Stored items

--------------------------------

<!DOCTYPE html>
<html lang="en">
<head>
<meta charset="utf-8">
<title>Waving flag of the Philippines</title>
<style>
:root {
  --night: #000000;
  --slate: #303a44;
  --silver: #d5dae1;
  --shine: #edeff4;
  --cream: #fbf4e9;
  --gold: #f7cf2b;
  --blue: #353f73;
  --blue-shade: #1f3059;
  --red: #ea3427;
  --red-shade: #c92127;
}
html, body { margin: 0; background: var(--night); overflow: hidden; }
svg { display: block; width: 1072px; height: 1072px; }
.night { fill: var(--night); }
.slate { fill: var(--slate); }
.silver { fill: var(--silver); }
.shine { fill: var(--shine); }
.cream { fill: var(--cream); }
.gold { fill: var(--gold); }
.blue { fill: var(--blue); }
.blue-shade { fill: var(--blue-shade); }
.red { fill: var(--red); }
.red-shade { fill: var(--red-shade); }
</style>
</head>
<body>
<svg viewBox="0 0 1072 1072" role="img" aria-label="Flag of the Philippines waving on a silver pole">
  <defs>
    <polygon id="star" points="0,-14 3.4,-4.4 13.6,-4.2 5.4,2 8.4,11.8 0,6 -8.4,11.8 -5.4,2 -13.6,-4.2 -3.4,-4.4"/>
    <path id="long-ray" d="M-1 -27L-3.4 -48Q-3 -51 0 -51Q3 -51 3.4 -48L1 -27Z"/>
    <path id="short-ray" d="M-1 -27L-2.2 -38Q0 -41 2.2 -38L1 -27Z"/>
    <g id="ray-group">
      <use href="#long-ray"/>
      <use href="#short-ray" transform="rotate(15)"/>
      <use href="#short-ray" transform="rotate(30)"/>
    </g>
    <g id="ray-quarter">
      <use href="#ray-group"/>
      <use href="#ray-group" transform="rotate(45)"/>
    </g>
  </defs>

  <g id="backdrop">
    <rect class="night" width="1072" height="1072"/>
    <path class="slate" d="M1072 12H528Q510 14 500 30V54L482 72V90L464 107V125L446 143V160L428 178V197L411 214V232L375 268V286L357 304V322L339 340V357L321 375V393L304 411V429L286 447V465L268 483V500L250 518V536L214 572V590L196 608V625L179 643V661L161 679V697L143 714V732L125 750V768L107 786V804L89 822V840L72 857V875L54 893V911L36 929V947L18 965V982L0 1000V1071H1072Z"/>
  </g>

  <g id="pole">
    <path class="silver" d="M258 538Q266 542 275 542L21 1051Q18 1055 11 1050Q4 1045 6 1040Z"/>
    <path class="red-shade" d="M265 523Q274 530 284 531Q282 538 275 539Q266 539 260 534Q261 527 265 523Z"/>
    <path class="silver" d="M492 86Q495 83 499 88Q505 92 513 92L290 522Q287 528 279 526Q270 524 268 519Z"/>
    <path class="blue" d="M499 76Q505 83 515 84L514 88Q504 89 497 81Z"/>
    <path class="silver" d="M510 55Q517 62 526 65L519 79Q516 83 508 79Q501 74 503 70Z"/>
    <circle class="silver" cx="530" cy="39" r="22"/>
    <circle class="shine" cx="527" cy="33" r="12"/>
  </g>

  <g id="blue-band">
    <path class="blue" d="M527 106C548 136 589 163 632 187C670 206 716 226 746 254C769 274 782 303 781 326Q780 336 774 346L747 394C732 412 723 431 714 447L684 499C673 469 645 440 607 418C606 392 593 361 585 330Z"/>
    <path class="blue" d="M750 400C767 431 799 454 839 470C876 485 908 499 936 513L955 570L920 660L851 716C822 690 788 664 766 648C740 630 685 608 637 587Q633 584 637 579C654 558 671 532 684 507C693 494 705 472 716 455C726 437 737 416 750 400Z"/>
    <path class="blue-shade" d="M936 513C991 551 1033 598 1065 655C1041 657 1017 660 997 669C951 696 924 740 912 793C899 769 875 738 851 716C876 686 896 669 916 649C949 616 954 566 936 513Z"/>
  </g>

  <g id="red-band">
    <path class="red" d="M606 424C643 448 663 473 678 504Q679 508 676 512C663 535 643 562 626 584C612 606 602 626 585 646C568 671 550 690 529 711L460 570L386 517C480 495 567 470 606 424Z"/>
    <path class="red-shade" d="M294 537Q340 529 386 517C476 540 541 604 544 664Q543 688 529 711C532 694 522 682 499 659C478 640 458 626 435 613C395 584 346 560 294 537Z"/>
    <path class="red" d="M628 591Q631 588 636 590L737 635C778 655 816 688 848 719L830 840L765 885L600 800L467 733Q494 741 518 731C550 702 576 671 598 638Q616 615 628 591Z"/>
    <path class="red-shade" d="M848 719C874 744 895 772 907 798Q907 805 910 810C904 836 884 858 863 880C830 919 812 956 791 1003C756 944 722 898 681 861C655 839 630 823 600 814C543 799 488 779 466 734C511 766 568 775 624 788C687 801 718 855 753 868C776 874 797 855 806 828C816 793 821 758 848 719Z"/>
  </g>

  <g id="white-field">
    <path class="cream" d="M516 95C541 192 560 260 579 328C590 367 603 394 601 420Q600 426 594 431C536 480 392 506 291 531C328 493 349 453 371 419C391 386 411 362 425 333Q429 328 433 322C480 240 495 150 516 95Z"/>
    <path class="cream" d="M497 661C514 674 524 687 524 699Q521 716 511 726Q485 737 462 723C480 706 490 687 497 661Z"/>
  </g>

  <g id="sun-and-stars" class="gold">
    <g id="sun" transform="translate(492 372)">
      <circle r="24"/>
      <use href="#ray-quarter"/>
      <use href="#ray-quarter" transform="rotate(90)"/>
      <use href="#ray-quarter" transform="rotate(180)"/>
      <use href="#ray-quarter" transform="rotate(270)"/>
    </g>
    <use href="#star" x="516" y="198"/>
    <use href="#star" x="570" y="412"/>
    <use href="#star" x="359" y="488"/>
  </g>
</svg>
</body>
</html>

--------------------------------

Reproduce the lines above. Leave each one as it is.

→ Result
<!DOCTYPE html>
<html lang="en">
<head>
<meta charset="utf-8">
<title>Waving flag of the Philippines</title>
<style>
:root {
  --night: #000000;
  --slate: #303a44;
  --silver: #d5dae1;
  --shine: #edeff4;
  --cream: #fbf4e9;
  --gold: #f7cf2b;
  --blue: #353f73;
  --blue-shade: #1f3059;
  --red: #ea3427;
  --red-shade: #c92127;
}
html, body { margin: 0; background: var(--night); overflow: hidden; }
svg { display: block; width: 1072px; height: 1072px; }
.night { fill: var(--night); }
.slate { fill: var(--slate); }
.silver { fill: var(--silver); }
.shine { fill: var(--shine); }
.cream { fill: var(--cream); }
.gold { fill: var(--gold); }
.blue { fill: var(--blue); }
.blue-shade { fill: var(--blue-shade); }
.red { fill: var(--red); }
.red-shade { fill: var(--red-shade); }
</style>
</head>
<body>
<svg viewBox="0 0 1072 1072" role="img" aria-label="Flag of the Philippines waving on a silver pole">
  <defs>
    <polygon id="star" points="0,-14 3.4,-4.4 13.6,-4.2 5.4,2 8.4,11.8 0,6 -8.4,11.8 -5.4,2 -13.6,-4.2 -3.4,-4.4"/>
    <path id="long-ray" d="M-1 -27L-3.4 -48Q-3 -51 0 -51Q3 -51 3.4 -48L1 -27Z"/>
    <path id="short-ray" d="M-1 -27L-2.2 -38Q0 -41 2.2 -38L1 -27Z"/>
    <g id="ray-group">
      <use href="#long-ray"/>
      <use href="#short-ray" transform="rotate(15)"/>
      <use href="#short-ray" transform="rotate(30)"/>
    </g>
    <g id="ray-quarter">
      <use href="#ray-group"/>
      <use href="#ray-group" transform="rotate(45)"/>
    </g>
  </defs>

  <g id="backdrop">
    <rect class="night" width="1072" height="1072"/>
    <path class="slate" d="M1072 12H528Q510 14 500 30V54L482 72V90L464 107V125L446 143V160L428 178V197L411 214V232L375 268V286L357 304V322L339 340V357L321 375V393L304 411V429L286 447V465L268 483V500L250 518V536L214 572V590L196 608V625L179 643V661L161 679V697L143 714V732L125 750V768L107 786V804L89 822V840L72 857V875L54 893V911L36 929V947L18 965V982L0 1000V1071H1072Z"/>
  </g>

  <g id="pole">
    <path class="silver" d="M258 538Q266 542 275 542L21 1051Q18 1055 11 1050Q4 1045 6 1040Z"/>
    <path class="red-shade" d="M265 523Q274 530 284 531Q282 538 275 539Q266 539 260 534Q261 527 265 523Z"/>
    <path class="silver" d="M492 86Q495 83 499 88Q505 92 513 92L290 522Q287 528 279 526Q270 524 268 519Z"/>
    <path class="blue" d="M499 76Q505 83 515 84L514 88Q504 89 497 81Z"/>
    <path class="silver" d="M510 55Q517 62 526 65L519 79Q516 83 508 79Q501 74 503 70Z"/>
    <circle class="silver" cx="530" cy="39" r="22"/>
    <circle class="shine" cx="527" cy="33" r="12"/>
  </g>

  <g id="blue-band">
    <path class="blue" d="M527 106C548 136 589 163 632 187C670 206 716 226 746 254C769 274 782 303 781 326Q780 336 774 346L747 394C732 412 723 431 714 447L684 499C673 469 645 440 607 418C606 392 593 361 585 330Z"/>
    <path class="blue" d="M750 400C767 431 799 454 839 470C876 485 908 499 936 513L955 570L920 660L851 716C822 690 788 664 766 648C740 630 685 608 637 587Q633 584 637 579C654 558 671 532 684 507C693 494 705 472 716 455C726 437 737 416 750 400Z"/>
    <path class="blue-shade" d="M936 513C991 551 1033 598 1065 655C1041 657 1017 660 997 669C951 696 924 740 912 793C899 769 875 738 851 716C876 686 896 669 916 649C949 616 954 566 936 513Z"/>
  </g>

  <g id="red-band">
    <path class="red" d="M606 424C643 448 663 473 678 504Q679 508 676 512C663 535 643 562 626 584C612 606 602 626 585 646C568 671 550 690 529 711L460 570L386 517C480 495 567 470 606 424Z"/>
    <path class="red-shade" d="M294 537Q340 529 386 517C476 540 541 604 544 664Q543 688 529 711C532 694 522 682 499 659C478 640 458 626 435 613C395 584 346 560 294 537Z"/>
    <path class="red" d="M628 591Q631 588 636 590L737 635C778 655 816 688 848 719L830 840L765 885L600 800L467 733Q494 741 518 731C550 702 576 671 598 638Q616 615 628 591Z"/>
    <path class="red-shade" d="M848 719C874 744 895 772 907 798Q907 805 910 810C904 836 884 858 863 880C830 919 812 956 791 1003C756 944 722 898 681 861C655 839 630 823 600 814C543 799 488 779 466 734C511 766 568 775 624 788C687 801 718 855 753 868C776 874 797 855 806 828C816 793 821 758 848 719Z"/>
  </g>

  <g id="white-field">
    <path class="cream" d="M516 95C541 192 560 260 579 328C590 367 603 394 601 420Q600 426 594 431C536 480 392 506 291 531C328 493 349 453 371 419C391 386 411 362 425 333Q429 328 433 322C480 240 495 150 516 95Z"/>
    <path class="cream" d="M497 661C514 674 524 687 524 699Q521 716 511 726Q485 737 462 723C480 706 490 687 497 661Z"/>
  </g>

  <g id="sun-and-stars" class="gold">
    <g id="sun" transform="translate(492 372)">
      <circle r="24"/>
      <use href="#ray-quarter"/>
      <use href="#ray-quarter" transform="rotate(90)"/>
      <use href="#ray-quarter" transform="rotate(180)"/>
      <use href="#ray-quarter" transform="rotate(270)"/>
    </g>
    <use href="#star" x="516" y="198"/>
    <use href="#star" x="570" y="412"/>
    <use href="#star" x="359" y="488"/>
  </g>
</svg>
</body>
</html>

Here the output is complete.